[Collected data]
---*---

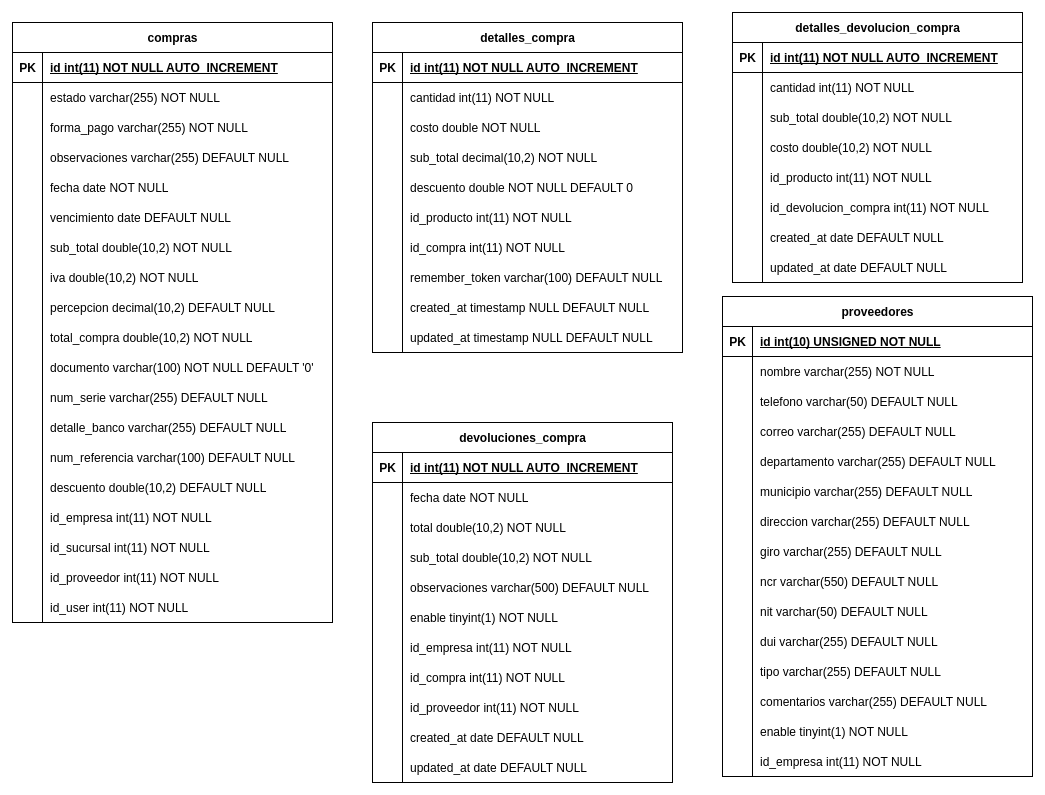
<!DOCTYPE html>
<html lang="es">
<head>
<meta charset="utf-8">
<title>Modelo de datos de compras</title>
<style>
:root { --ink: #000; --paper: #fff; --row: 30px; }
* { box-sizing: border-box; margin: 0; padding: 0; }
body { width: 1045px; height: 795px; overflow: hidden; background: var(--paper); color: var(--ink); font: 12px/30px "Liberation Sans", Arial, sans-serif; white-space: nowrap; }
.diagram { position: relative; width: 1045px; height: 795px; overflow: hidden; }
.entity { position: absolute; border: 1px solid var(--ink); background: var(--paper); }
.entity h2 { height: var(--row); border-bottom: 1px solid var(--ink); font-size: 12px; font-weight: 700; text-align: center; }
.primary { display: flex; height: var(--row); border-bottom: 1px solid var(--ink); font-weight: 700; }
.primary b { width: 30px; border-right: 1px solid var(--ink); text-align: center; }
.primary u { padding-left: 7px; text-decoration-skip-ink: none; }
.columns { list-style: none; margin-left: 29px; border-left: 1px solid var(--ink); padding-left: 7px; }
.columns li { height: var(--row); }
.columns li:last-child { height: 29px; }
.compras { left: 12px; top: 22px; width: 321px; }
.detalles-compra { left: 372px; top: 22px; width: 311px; }
.devoluciones-compra { left: 372px; top: 422px; width: 301px; }
.detalles-devolucion { left: 732px; top: 12px; width: 291px; }
.proveedores { left: 722px; top: 296px; width: 311px; }
</style>
</head>
<body>
<main class="diagram">
  <section class="entity compras">
    <h2>compras</h2>
    <p class="primary"><b>PK</b><u>id int(11) NOT NULL AUTO_INCREMENT</u></p>
    <ul class="columns">
      <li>estado varchar(255) NOT NULL</li>
      <li>forma_pago varchar(255) NOT NULL</li>
      <li>observaciones varchar(255) DEFAULT NULL</li>
      <li>fecha date NOT NULL</li>
      <li>vencimiento date DEFAULT NULL</li>
      <li>sub_total double(10,2) NOT NULL</li>
      <li>iva double(10,2) NOT NULL</li>
      <li>percepcion decimal(10,2) DEFAULT NULL</li>
      <li>total_compra double(10,2) NOT NULL</li>
      <li>documento varchar(100) NOT NULL DEFAULT '0'</li>
      <li>num_serie varchar(255) DEFAULT NULL</li>
      <li>detalle_banco varchar(255) DEFAULT NULL</li>
      <li>num_referencia varchar(100) DEFAULT NULL</li>
      <li>descuento double(10,2) DEFAULT NULL</li>
      <li>id_empresa int(11) NOT NULL</li>
      <li>id_sucursal int(11) NOT NULL</li>
      <li>id_proveedor int(11) NOT NULL</li>
      <li>id_user int(11) NOT NULL</li>
    </ul>
  </section>

  <section class="entity detalles-compra">
    <h2>detalles_compra</h2>
    <p class="primary"><b>PK</b><u>id int(11) NOT NULL AUTO_INCREMENT</u></p>
    <ul class="columns">
      <li>cantidad int(11) NOT NULL</li>
      <li>costo double NOT NULL</li>
      <li>sub_total decimal(10,2) NOT NULL</li>
      <li>descuento double NOT NULL DEFAULT 0</li>
      <li>id_producto int(11) NOT NULL</li>
      <li>id_compra int(11) NOT NULL</li>
      <li>remember_token varchar(100) DEFAULT NULL</li>
      <li>created_at timestamp NULL DEFAULT NULL</li>
      <li>updated_at timestamp NULL DEFAULT NULL</li>
    </ul>
  </section>

  <section class="entity devoluciones-compra">
    <h2>devoluciones_compra</h2>
    <p class="primary"><b>PK</b><u>id int(11) NOT NULL AUTO_INCREMENT</u></p>
    <ul class="columns">
      <li>fecha date NOT NULL</li>
      <li>total double(10,2) NOT NULL</li>
      <li>sub_total double(10,2) NOT NULL</li>
      <li>observaciones varchar(500) DEFAULT NULL</li>
      <li>enable tinyint(1) NOT NULL</li>
      <li>id_empresa int(11) NOT NULL</li>
      <li>id_compra int(11) NOT NULL</li>
      <li>id_proveedor int(11) NOT NULL</li>
      <li>created_at date DEFAULT NULL</li>
      <li>updated_at date DEFAULT NULL</li>
    </ul>
  </section>

  <section class="entity detalles-devolucion">
    <h2>detalles_devolucion_compra</h2>
    <p class="primary"><b>PK</b><u>id int(11) NOT NULL AUTO_INCREMENT</u></p>
    <ul class="columns">
      <li>cantidad int(11) NOT NULL</li>
      <li>sub_total double(10,2) NOT NULL</li>
      <li>costo double(10,2) NOT NULL</li>
      <li>id_producto int(11) NOT NULL</li>
      <li>id_devolucion_compra int(11) NOT NULL</li>
      <li>created_at date DEFAULT NULL</li>
      <li>updated_at date DEFAULT NULL</li>
    </ul>
  </section>

  <section class="entity proveedores">
    <h2>proveedores</h2>
    <p class="primary"><b>PK</b><u>id int(10) UNSIGNED NOT NULL</u></p>
    <ul class="columns">
      <li>nombre varchar(255) NOT NULL</li>
      <li>telefono varchar(50) DEFAULT NULL</li>
      <li>correo varchar(255) DEFAULT NULL</li>
      <li>departamento varchar(255) DEFAULT NULL</li>
      <li>municipio varchar(255) DEFAULT NULL</li>
      <li>direccion varchar(255) DEFAULT NULL</li>
      <li>giro varchar(255) DEFAULT NULL</li>
      <li>ncr varchar(550) DEFAULT NULL</li>
      <li>nit varchar(50) DEFAULT NULL</li>
      <li>dui varchar(255) DEFAULT NULL</li>
      <li>tipo varchar(255) DEFAULT NULL</li>
      <li>comentarios varchar(255) DEFAULT NULL</li>
      <li>enable tinyint(1) NOT NULL</li>
      <li>id_empresa int(11) NOT NULL</li>
    </ul>
  </section>
</main>
</body>
</html>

---*---

Only lines holding the string "solid" are wanted; gather each one from the entries above.

> _Completed exercise_:
.entity { position: absolute; border: 1px solid var(--ink); background: var(--paper); }
.entity h2 { height: var(--row); border-bottom: 1px solid var(--ink); font-size: 12px; font-weight: 700; text-align: center; }
.primary { display: flex; height: var(--row); border-bottom: 1px solid var(--ink); font-weight: 700; }
.primary b { width: 30px; border-right: 1px solid var(--ink); text-align: center; }
.columns { list-style: none; margin-left: 29px; border-left: 1px solid var(--ink); padding-left: 7px; }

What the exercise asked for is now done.